» **Given records**:
════════════════════

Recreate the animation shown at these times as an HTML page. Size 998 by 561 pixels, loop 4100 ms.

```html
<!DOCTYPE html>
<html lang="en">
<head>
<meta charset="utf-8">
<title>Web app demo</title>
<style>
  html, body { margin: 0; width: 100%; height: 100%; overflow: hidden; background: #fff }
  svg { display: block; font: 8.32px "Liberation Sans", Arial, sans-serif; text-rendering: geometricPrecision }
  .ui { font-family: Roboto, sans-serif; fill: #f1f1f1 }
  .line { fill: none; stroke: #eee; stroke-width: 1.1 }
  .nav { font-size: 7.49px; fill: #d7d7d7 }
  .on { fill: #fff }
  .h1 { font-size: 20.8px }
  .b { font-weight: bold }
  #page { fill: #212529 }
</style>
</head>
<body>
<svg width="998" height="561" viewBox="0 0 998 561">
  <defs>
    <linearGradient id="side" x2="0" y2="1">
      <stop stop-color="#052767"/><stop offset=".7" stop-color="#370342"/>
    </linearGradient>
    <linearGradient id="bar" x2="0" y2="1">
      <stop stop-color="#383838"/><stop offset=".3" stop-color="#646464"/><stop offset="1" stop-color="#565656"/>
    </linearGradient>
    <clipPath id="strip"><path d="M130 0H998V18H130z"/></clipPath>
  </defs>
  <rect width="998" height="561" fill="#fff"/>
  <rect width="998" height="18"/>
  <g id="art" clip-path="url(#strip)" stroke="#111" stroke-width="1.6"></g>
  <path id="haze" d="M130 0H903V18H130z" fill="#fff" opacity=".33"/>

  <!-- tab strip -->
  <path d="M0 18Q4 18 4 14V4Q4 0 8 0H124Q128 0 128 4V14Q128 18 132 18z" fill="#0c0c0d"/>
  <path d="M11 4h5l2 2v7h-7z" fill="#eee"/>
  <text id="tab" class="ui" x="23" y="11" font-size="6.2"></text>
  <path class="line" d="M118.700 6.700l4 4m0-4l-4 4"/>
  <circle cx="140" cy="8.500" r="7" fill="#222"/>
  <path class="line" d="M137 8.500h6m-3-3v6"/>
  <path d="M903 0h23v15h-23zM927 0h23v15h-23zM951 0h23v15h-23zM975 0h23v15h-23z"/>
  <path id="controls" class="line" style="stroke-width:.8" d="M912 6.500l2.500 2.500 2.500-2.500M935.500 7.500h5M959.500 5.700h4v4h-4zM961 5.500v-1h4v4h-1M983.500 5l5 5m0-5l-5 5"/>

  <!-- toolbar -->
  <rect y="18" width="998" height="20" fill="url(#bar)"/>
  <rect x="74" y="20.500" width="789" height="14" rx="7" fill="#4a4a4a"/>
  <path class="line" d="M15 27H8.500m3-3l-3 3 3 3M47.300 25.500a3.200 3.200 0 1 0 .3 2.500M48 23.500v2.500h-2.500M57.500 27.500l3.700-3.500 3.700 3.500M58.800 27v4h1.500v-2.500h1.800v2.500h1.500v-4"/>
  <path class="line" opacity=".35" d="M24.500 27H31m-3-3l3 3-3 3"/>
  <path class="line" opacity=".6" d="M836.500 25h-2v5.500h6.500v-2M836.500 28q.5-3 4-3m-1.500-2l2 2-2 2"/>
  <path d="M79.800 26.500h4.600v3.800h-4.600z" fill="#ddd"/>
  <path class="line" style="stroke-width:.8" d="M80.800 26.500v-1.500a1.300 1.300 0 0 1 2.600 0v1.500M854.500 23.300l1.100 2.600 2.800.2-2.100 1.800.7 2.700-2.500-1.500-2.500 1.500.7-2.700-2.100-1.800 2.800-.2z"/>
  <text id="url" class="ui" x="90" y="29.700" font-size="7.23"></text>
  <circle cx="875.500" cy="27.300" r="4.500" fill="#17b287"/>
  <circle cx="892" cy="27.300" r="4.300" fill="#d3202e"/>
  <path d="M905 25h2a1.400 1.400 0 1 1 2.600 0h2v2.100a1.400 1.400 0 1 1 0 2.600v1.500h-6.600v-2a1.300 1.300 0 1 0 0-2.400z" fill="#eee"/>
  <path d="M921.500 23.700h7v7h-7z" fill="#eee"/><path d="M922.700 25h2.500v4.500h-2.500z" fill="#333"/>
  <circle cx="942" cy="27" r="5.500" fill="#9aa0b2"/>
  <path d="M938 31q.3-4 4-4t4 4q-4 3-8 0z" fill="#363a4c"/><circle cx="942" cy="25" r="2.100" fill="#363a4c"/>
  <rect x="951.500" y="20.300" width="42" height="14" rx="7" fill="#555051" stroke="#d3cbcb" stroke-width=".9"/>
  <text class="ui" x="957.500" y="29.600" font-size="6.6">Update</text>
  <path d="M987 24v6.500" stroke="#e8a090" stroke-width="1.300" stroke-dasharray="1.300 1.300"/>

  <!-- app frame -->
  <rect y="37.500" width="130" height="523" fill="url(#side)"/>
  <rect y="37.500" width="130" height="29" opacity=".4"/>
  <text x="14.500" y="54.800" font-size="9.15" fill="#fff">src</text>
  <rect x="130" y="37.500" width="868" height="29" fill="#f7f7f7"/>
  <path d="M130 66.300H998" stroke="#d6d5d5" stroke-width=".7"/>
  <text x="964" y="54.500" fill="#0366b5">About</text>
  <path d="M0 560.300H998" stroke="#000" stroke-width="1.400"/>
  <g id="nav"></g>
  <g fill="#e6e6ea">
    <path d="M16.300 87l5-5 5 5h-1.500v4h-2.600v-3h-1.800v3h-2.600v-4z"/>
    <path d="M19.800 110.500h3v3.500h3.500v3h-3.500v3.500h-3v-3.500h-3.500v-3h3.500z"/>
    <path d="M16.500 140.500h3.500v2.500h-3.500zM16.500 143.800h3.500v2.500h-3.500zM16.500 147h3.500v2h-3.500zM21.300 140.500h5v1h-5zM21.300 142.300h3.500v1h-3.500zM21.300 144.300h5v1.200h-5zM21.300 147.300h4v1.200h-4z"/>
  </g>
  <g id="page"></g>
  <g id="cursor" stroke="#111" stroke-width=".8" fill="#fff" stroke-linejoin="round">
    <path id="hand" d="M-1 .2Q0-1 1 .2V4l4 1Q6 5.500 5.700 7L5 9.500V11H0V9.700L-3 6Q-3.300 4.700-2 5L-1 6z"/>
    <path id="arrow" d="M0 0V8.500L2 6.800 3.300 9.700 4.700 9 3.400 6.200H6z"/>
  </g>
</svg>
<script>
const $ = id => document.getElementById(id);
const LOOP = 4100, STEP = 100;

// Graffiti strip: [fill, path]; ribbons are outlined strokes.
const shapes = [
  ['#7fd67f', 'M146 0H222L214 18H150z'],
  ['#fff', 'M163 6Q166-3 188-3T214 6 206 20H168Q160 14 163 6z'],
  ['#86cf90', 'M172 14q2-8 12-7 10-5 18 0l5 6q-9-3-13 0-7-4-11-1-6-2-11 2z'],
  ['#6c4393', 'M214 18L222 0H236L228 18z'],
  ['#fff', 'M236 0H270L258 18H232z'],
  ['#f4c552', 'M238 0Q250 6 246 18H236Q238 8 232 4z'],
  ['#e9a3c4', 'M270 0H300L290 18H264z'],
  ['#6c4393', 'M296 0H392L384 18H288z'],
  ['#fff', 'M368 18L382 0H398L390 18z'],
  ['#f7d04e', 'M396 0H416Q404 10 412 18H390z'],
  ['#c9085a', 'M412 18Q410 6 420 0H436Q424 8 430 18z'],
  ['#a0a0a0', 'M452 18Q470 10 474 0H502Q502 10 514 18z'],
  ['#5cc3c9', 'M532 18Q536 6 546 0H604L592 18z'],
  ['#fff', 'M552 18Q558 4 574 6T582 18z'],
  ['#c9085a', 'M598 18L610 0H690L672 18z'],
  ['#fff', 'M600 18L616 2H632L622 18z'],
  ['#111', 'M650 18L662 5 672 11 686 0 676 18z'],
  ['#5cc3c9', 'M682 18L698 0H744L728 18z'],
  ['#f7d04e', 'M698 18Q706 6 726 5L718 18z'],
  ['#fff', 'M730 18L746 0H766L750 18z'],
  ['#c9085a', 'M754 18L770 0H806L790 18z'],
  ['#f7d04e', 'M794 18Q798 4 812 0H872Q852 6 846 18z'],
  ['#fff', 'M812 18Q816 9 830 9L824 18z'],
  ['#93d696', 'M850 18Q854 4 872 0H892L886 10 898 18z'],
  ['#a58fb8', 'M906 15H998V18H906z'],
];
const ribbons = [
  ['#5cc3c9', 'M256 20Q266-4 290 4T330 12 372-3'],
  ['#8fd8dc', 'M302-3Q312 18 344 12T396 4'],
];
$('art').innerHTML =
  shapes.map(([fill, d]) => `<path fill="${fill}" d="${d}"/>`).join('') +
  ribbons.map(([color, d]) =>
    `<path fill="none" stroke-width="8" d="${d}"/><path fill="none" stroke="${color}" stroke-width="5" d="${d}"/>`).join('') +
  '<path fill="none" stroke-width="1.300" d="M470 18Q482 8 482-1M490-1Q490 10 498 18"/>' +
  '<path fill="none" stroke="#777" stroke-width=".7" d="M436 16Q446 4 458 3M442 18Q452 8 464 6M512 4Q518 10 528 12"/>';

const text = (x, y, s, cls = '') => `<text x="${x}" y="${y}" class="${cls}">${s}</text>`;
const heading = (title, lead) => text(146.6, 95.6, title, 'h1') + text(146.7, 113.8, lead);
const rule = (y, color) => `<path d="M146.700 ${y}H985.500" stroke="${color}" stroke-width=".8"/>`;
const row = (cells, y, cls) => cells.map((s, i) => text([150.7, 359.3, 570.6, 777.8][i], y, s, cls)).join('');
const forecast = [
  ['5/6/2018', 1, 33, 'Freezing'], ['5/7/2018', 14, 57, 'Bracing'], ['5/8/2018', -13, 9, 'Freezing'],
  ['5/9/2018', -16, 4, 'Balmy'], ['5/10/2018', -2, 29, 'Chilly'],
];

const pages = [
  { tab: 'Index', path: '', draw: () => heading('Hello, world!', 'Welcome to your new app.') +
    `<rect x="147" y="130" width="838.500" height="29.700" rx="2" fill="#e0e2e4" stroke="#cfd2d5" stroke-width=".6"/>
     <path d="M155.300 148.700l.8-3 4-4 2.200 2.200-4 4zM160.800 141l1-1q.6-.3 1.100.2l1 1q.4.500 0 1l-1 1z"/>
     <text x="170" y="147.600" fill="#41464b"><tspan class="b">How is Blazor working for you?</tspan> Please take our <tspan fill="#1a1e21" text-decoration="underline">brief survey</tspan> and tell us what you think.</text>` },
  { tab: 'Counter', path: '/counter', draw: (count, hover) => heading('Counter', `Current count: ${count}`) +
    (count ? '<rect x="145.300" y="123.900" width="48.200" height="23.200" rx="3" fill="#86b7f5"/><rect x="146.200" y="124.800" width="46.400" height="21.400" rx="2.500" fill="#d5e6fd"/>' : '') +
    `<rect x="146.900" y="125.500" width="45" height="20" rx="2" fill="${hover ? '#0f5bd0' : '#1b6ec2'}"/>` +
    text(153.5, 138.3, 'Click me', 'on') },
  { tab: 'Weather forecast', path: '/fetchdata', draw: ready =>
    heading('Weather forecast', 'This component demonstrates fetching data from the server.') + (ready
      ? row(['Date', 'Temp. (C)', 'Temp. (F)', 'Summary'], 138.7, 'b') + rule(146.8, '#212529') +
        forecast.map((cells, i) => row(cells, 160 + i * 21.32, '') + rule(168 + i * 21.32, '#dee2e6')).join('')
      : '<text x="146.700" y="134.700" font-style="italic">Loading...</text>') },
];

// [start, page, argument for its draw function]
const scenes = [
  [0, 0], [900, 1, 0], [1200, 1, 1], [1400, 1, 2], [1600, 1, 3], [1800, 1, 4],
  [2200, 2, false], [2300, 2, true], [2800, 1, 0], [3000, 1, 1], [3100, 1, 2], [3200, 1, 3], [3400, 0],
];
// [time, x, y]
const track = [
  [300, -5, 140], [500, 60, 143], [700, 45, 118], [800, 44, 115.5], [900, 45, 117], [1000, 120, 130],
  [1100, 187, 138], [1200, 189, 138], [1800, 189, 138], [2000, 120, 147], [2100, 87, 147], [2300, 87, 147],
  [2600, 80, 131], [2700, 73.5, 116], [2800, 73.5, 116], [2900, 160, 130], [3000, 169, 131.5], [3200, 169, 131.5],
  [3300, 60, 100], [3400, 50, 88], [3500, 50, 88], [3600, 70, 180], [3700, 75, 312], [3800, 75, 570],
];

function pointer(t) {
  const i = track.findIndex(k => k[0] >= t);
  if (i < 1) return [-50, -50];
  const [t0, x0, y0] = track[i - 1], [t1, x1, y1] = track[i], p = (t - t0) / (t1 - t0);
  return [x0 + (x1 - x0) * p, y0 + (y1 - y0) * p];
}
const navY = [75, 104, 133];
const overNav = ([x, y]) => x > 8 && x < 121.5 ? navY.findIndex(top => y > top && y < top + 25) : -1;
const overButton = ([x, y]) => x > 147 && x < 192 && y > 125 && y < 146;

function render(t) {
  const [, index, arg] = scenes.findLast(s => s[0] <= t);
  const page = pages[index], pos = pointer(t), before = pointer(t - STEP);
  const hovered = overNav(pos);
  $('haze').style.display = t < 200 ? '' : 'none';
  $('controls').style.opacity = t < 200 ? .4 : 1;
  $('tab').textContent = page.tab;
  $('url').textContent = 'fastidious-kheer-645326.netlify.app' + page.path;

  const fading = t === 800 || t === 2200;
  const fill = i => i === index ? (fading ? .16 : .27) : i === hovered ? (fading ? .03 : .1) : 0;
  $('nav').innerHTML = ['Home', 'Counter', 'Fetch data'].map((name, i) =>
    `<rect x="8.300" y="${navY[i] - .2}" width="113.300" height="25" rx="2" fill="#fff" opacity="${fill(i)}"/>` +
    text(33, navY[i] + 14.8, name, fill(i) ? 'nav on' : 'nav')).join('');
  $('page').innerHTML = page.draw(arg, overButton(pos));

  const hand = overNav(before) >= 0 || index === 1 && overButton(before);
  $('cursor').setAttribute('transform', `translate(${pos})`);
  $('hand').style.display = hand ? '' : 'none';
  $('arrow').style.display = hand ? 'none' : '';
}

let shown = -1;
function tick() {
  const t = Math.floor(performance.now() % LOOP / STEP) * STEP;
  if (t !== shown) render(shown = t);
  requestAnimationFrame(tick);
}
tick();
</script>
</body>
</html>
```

════════════════════

» **Activity**: The answer should consist of every line above in which "overButton" appears.

» **Written solution**:
const overButton = ([x, y]) => x > 147 && x < 192 && y > 125 && y < 146;
  $('page').innerHTML = page.draw(arg, overButton(pos));
  const hand = overNav(before) >= 0 || index === 1 && overButton(before);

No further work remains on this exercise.